An Unhappy New Year For The Unemployed

Last Saturday, unemployment benefits expired for 1.3 million Americans:

A record-low 25 percent of unemployed Americans will receive benefits now that Congress has allowed the federal program to expire, according to data from the Department of Labor compiled by House Democrats on the Ways and Means Committee. The number is the lowest since the Department of Labor began keeping records in 1946. Before Congress let the federal unemployment benefit-assistance plan expire on Dec. 28, 38 percent of unemployed Americans who paid unemployment taxes were receiving unemployment insurance either through their state or the federal government.

Unless Republicans agree to extend benefits, the number will continue to fall:
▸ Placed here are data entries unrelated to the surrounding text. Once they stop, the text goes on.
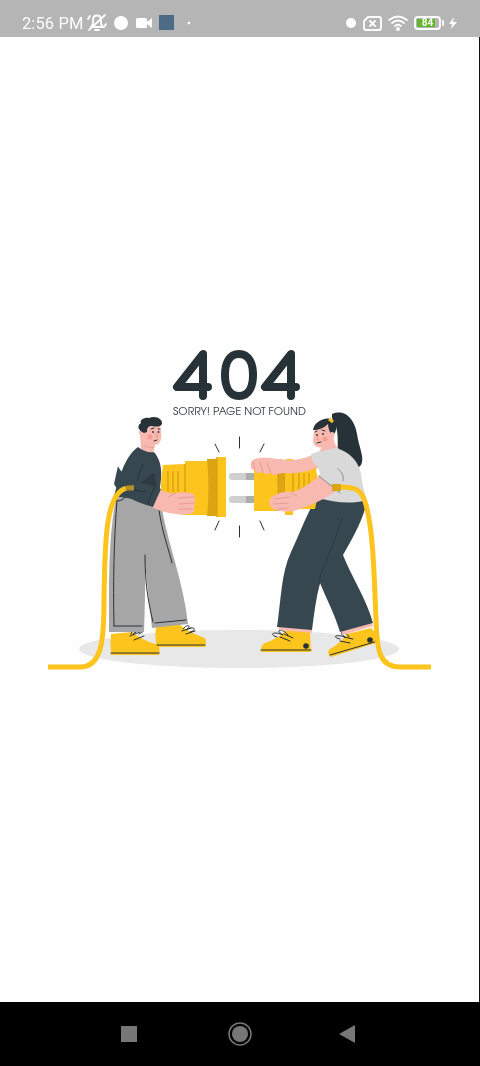
<!DOCTYPE html>
<html lang="en">
<head>
<meta charset="utf-8">
<title>404 – Page not found</title>
<style>
:root {
  --bar: #b5b5b5; --page: #fefefe; --nav: #000; --nav-icon: #777;
  --ink: #263238; --slate: #37474f; --yellow: #fcc41c; --amber: #dca412;
  --skin: #f8b9b0; --skin-shade: #e99b91; --grey: #a6a6a6; --shirt: #d9d9d9; --floor: #e8e8e8;
}
* { box-sizing: border-box; margin: 0; }
html, body { width: 480px; height: 1066px; overflow: hidden; }
.screen { position: relative; display: flex; flex-direction: column; width: 480px; height: 1066px; background: var(--page); overflow: hidden; }
.status { position: relative; flex: 0 0 37px; background: var(--bar); color: #fff; font-family: Roboto, Inter, sans-serif; }
.clock { position: absolute; left: 22px; top: 13px; font-size: 16.5px; line-height: 21px; letter-spacing: .1px; white-space: nowrap; }
.status-icons { position: absolute; left: 0; top: 0; }
.level { position: absolute; left: 415px; top: 17px; width: 25px; font-size: 10px; font-weight: 700; line-height: 12px; text-align: center; }
.content { flex: 1; }
.headline { position: absolute; left: 170px; top: 346px; width: 134px; height: 58px; }
.headline svg { display: block; }
.message { position: absolute; left: 170px; top: 402px; height: 16px; }
.message svg { display: block; }
.message text { font: 10.5px "TeX Gyre Adventor", "Open Sans", sans-serif; fill: var(--ink); }
.scene { position: absolute; left: 40px; top: 405px; }
.nav { position: relative; flex: 0 0 64px; background: var(--nav); }
.nav svg { display: block; }
.edge { position: absolute; right: 0; top: 37px; width: 1px; height: 965px; background: #111; }
.yellow { fill: var(--yellow); } .amber { fill: var(--amber); }
.ink { fill: var(--ink); } .slate { fill: var(--slate); }
.skin { fill: var(--skin); } .grey { fill: var(--grey); } .shirt { fill: var(--shirt); }
.cord { fill: none; stroke: var(--yellow); stroke-width: 5; }
.line { fill: none; stroke: var(--ink); stroke-width: 1; stroke-linecap: round; }
.crease { fill: none; stroke: var(--skin-shade); stroke-width: 1; stroke-linecap: round; }
.blush { fill: #f0867c; opacity: .55; }
</style>
</head>
<body>
<main class="screen">
  <header class="status">
    <span class="clock">2:56 PM</span>
    <svg class="status-icons" width="480" height="37" fill="none" stroke="#fff" stroke-width="1.8" stroke-linecap="round" stroke-linejoin="round" aria-hidden="true">
      <g class="muted-bell">
        <path d="M91 27h12l-2-3v-4c0-6-8-6-8 0v4zM95 30h4M89 30l16-15M88 19l2-3M106 24l-2 3"/>
      </g>
      <circle cx="121" cy="23" r="7" fill="#fff" stroke="none"/>
      <g class="camera" fill="#fff" stroke="none">
        <rect x="136" y="18" width="11" height="10" rx="1.5"/>
        <path d="M147 22l5-4v10l-5-4z"/>
      </g>
      <rect x="159" y="15" width="15" height="15" fill="#4d6b85" stroke="none"/>
      <circle cx="189" cy="23" r="1.3" fill="#fff" stroke="none"/>
      <circle cx="351" cy="23" r="5" fill="#fff" stroke="none"/>
      <path class="no-sim" d="M368 17h11q2 0 2 2v9q0 2-2 2h-13q-2 0-2-2v-7zM370 21l5 5M375 21l-5 5"/>
      <g class="wifi">
        <path d="M389 20q9-7 18 0M392 23q6-5 12 0M395 26q3-2.500 6 0"/>
        <circle cx="398" cy="29" r="1"/>
      </g>
      <g class="battery">
        <rect x="415" y="17" width="25" height="12" rx="3"/>
        <rect x="417" y="19" width="18" height="8" fill="#65b82e" stroke="none"/>
        <path d="M443 21v4"/>
      </g>
      <path class="charging" d="M454 17l-5 7h3l-1 5 6-7h-4z" fill="#fff" stroke="none"/>
    </svg>
    <span class="level">84</span>
  </header>

  <section class="content">
    <h1 class="headline" aria-label="404">
      <svg width="134" height="58" viewBox="170 346 134 58" fill="none" stroke="#263238" stroke-width="8" stroke-linecap="round" stroke-linejoin="round" aria-hidden="true">
        <defs><path id="four" d="M203 396V354L177 387H208"/></defs>
        <use href="#four"/>
        <path d="M239 354C229 354 225 364 225 375S229 396 239 396 253 386 253 375 249 354 239 354z"/>
        <use href="#four" x="88"/>
      </svg>
    </h1>
    <p class="message">
      <svg width="140" height="16"><text x="3" y="12.500" textLength="133" lengthAdjust="spacingAndGlyphs">SORRY! PAGE NOT FOUND</text></svg>
    </p>

    <svg class="scene" width="400" height="270" viewBox="40 405 400 270" role="img" aria-label="A man and a woman push the two halves of a large yellow plug together">
      <ellipse cx="239" cy="649" rx="160" ry="19" fill="var(--floor)"/>

      <g class="sparks line">
        <path d="M215 444l4 8M239.500 437v11M264 444l-4 8M219 521l-4 9M239.500 526v11M260 521l4 9"/>
      </g>

      <g class="man">
        <g class="shoes">
          <path class="yellow" d="M156 627l23-3c8 7 17 11 26 14 2 3 1 6 0 9h-48c-2-7-2-14-1-20z"/>
          <path class="yellow" d="M111 634l21-2c9 7 17 10 26 13 2 3 2 7 1 10h-48q-1-11 0-21z"/>
          <path class="line" d="M157 645h48M111 653h48M182 631l9-3M186 634l9-3M183 629c5-6 9-3 3 1 8-5 12 0 4 2M130 636l10-4M134 640l10-4M131 634c3-8 8-5 2 0 8-6 16-5 6 0"/>
        </g>
        <path class="ink" d="M143 492h14l-3 60-10 15z"/>
        <path class="grey" d="M143 495l16-4c6 48 24 86 29 133l-36 4-8-74z"/>
        <path class="grey" d="M118 488l28 5c-1 50 0 90-2 139h-35c0-50-1-100 9-144z"/>
        <path class="line" d="M145 555c0 28 3 46 8 67M155 623l31-3M114 626h28M117 500c-3 40-4 80-3 126M128 492c-2 6-6 9-11 9M159 510c3 22 10 40 13 53"/>
        <path class="skin" d="M140 434l16 6-3 14c-5 4-11 0-12-5z"/>
        <path class="slate" d="M138 447c5 4 11 6 16 5 6 7 8 16 7 27l-3 24-44-7c5-17 10-39 24-49z"/>
        <path class="ink" d="M134 488l20-15 3 16-10 14z" opacity=".6"/>
        <path class="line" d="M143 465c-4 7-6 14-6 20"/>
        <g class="head">
          <path class="skin" d="M143 425l17-1c1 8 3 17-2 20-6 3-13-1-16-8-4-1-5-6 1-7z"/>
          <path class="ink" d="M144 433c-5-2-8-7-3-10-2-3 4-6 8-5 7-3 13 1 13 5 0 4-6 4-10 3-4 0-5 2-5 6z"/>
          <circle class="blush" cx="150" cy="437" r="2.500"/>
          <path class="line" d="M151 429l3-1M158 429h2M154 441l3-1"/>
          <circle class="ink" cx="153" cy="432" r=".9"/><circle class="ink" cx="158.500" cy="432" r=".9"/>
          <path class="crease" d="M156 433l2 4h-2M144 445c4 3 7 3 10 2"/>
        </g>
      </g>

      <g class="left-plug">
        <path class="yellow" d="M163 465l22-1v-3h25v54h-25l-22-4q-4-23 0-46z"/>
        <path class="amber" d="M207 459h10v57h-10q3-29 0-57z"/>
        <rect class="yellow" x="217" y="457" width="9" height="60"/>
        <path d="M217 457v60M185 464v47M168 471v21M173 471v21M178 471v21" stroke="var(--amber)" stroke-width="1.500" fill="none"/>
      </g>
      <g class="man-arm">
        <path class="skin" d="M155 487c9 5 15 7 21 6 8-2 18 0 19 3l-1 15c-1 4-10 4-17 3-11-1-21-4-29-9z"/>
        <path class="slate" d="M118 466c3 8 16 17 36 20l7 3-8 18c-18-5-34-13-39-23z"/>
        <path class="crease" d="M178 498l16-1M180 504l14-1M179 509l14 0M176 493l-8 4"/>
        <path class="line" d="M134 490l12 2M154 488l-6 15"/>
      </g>
      <path class="cord" d="M48 667H80C102 667 104 640 104 600C105 550 104 490 128 488H134"/>
      <path class="ink" d="M125 485l10 1v5l-9 0z" opacity=".35"/>

      <g class="woman">
        <g class="shoes">
          <path class="yellow" d="M288 629l22 3 1 20h-50c0-5 1-8 4-9 9-3 17-8 23-14z"/>
          <path class="yellow" d="M347 634l24-6c4 4 7 8 8 14l-48 15c-3-2-4-6-1-8 7-4 13-9 17-15z"/>
          <circle class="ink" cx="306" cy="646" r="2.800"/><circle class="ink" cx="370" cy="640" r="2.800"/>
          <path class="line" d="M261 650h50M330 655l48-14M280 637l10 4M284 634l9 4M288 635c-6-8-14-5-5 0-8-4-16-1-6 2M340 641l10 2M344 637l9 2M349 637c-5-9-12-5-4 0-9-3-14 0-5 2"/>
        </g>
        <path d="M279 627l33 2v4l-33-3zM341 631l31-8 1 3-30 9z" fill="var(--skin)"/>
        <path class="slate" d="M317 497l50 3c-3 19-15 39-24 55 9 23 23 43 30 68l-33 9c-5-17-13-32-20-49-4 15-6 31-8 47l-35-3c4-26 4-54 14-75 9-19 16-39 26-55z"/>
        <path class="line" d="M342 518c-6 20-14 39-22 58M320 576l-1 9" opacity=".6"/>
        <path class="ink" d="M332 414c14-6 23 7 25 20 2 14 8 24 4 31-7 9-22 1-23-10-1-13 2-25-6-37z"/>
        <path class="skin" d="M319 438l14-8c0 8 1 15 6 19-5 10-16 10-22 6l5-8z"/>
        <g class="head">
          <path class="skin" d="M315 427c3-6 14-7 18 0 3 9-1 18-8 20-7 2-12-1-12-7z"/>
          <path class="ink" d="M313 430c1-7 10-13 18-11 7 2 7 12 1 18-2-5-4-9-4-13-4 4-9 6-15 6z"/>
          <path d="M329 419l4 3" stroke="var(--yellow)" stroke-width="3" fill="none"/>
          <ellipse class="skin" cx="332" cy="435" rx="2.500" ry="3"/>
          <circle class="blush" cx="325" cy="439" r="2.500"/>
          <circle class="ink" cx="317" cy="435" r=".9"/><circle class="ink" cx="323" cy="434" r=".9"/>
          <path class="line" d="M315 432l2-1M322 430l3 1M317 443l4-1"/>
          <path class="crease" d="M318 436l-1 4h2"/>
        </g>
        <path class="skin" d="M280 459c12 3 23 1 33-4l8 12c-15 7-30 8-43 5z"/>
      </g>

      <g class="right-plug">
        <g fill="#cfcfcf">
          <rect x="229" y="473" width="26" height="7" rx="3"/><rect x="229" y="496" width="26" height="7" rx="3"/>
        </g>
        <path d="M246 473h9v7h-9zM246 496h9v7h-9z" fill="#adadad"/>
        <path class="yellow" d="M254 465h32v46h-32zM286 459h7v56h-8zM293 465h22q6 22 0 44h-22z"/>
        <path class="amber" d="M276 465h9v46h-9q3-23 0-46z"/>
        <path d="M293 464v47M299 473v24M304 473v24M309 473v24" stroke="var(--amber)" stroke-width="1.500" fill="none"/>
        <path class="yellow" d="M315 482h27v9h-27z"/>
      </g>

      <g class="woman-arms">
        <path class="skin" d="M251 463c1-5 9-6 19-5l16 2c10 1 19-2 27-5l6 11c-10 6-22 8-35 7l-7 1c-2 2-5 1-6-1-4 2-7 1-8-1-4 2-8 1-8-2-4 0-5-3-4-7z"/>
        <path class="crease" d="M255 470l-2-8M263 472l-3-10M271 473l-4-10"/>
        <path class="shirt" d="M311 454c8-3 17-4 25-6 14 4 23 14 25 26 1 10 3 18 6 26-17 5-33 2-49-2 4-10 4-20 0-31-4-3-7-8-7-13z"/>
        <path class="skin" d="M331 468l9 20c-14 11-30 18-46 23-8 1-17 1-22-3-4-4-3-9 1-12 6-4 14-5 21-4 11-5 20-11 27-18z"/>
        <path class="shirt" d="M329 459c8-1 18 6 20 16 0 8-4 14-9 18l-21-17c2-6 5-12 10-17z"/>
        <path class="line" d="M319 476l21 17M338 469c4 3 6 7 5 12" opacity=".45"/>
        <path class="crease" d="M274 499l15-2M273 504l15-1M277 509l11-1M291 493l6 3"/>
      </g>
      <path class="cord" d="M431 667H400C379 667 377 650 376 620C374 570 373 530 366 505C362 489 355 487 341 487H333"/>
      <path d="M332 484h9v7h-9z" class="amber"/>
    </svg>
  </section>

  <nav class="nav" aria-label="System navigation">
    <svg width="480" height="64" aria-hidden="true">
      <rect x="121" y="24" width="16" height="16" fill="var(--nav-icon)"/>
      <circle cx="240" cy="32" r="11" fill="none" stroke="var(--nav-icon)" stroke-width="1.500"/>
      <circle cx="240" cy="32" r="8" fill="var(--nav-icon)"/>
      <polygon points="339,32 355,23 355,41" fill="var(--nav-icon)"/>
    </svg>
  </nav>
  <div class="edge"></div>
</main>
</body>
</html>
Nearly 72,000 people will lose unemployment benefits each week on average in the first half of 2014, according to new estimates released by House Democrats. Roughly 1.3 million Americans no longer receive those benefits as of Saturday. In total, an additional 1.9 million Americans could lose their benefits in the first six months of the new year, according to the estimates, if Congress doesn’t vote to extend the Emergency Unemployment Compensation program. Congress has voted to extend the program 11 times since its inception in 2008.

Chait expects the GOP to do nothing about this crisis:

Both parties have fairly well-defined ideas about the general role of taxes, spending, and regulation. The difference is that the Democratic Party also has a policy agenda that is specifically related to the special conditions of high unemployment and low interest rates.

The Republicans are still merely asserting that their normal agenda applies just as well now as ever. The unique, dire conditions of the Great Recession shouldn’t be expected to undo all the party’s program, or to alter its general long-term ideas. (Democrats have not, and should not, given up their preference for universal health insurance, reduced greenhouse gas emissions, and so on, nor should Republicans have to abandon their preference for the opposite.) What they lack is any legislative response to the economic crisis. They just want to get back to normal, and since normality has not arrived, they’d just as soon pretend it has.

Barro made related points in the middle of last month:

As with many economic issues, there is a gap between conservative wonks and conservative policymakers. Many conservative economic policy wonks break with the Republican party by favoring one or more recession-specific economic policies. Economists Luigi Zingales and Glenn Hubbard have called for aggressive programs to modify mortgages. Scott Sumner, David Beckworth, Josh Hendrickson and others have promoted monetary intervention to combat recessions. Michael Strain has promoted a suite of reforms, mostly aimed at the labor market, that would aim to cut unemployment in recessions.

But acceptance of these policies among actual Republican policymakers is near zero. The standard Republican answer for what to do about a bad economy is the same as their answer about what to do about a good economy. As with health care and bank regulation, economic recessions are a policy question to which conservatives have not the wrong answer, but no answer.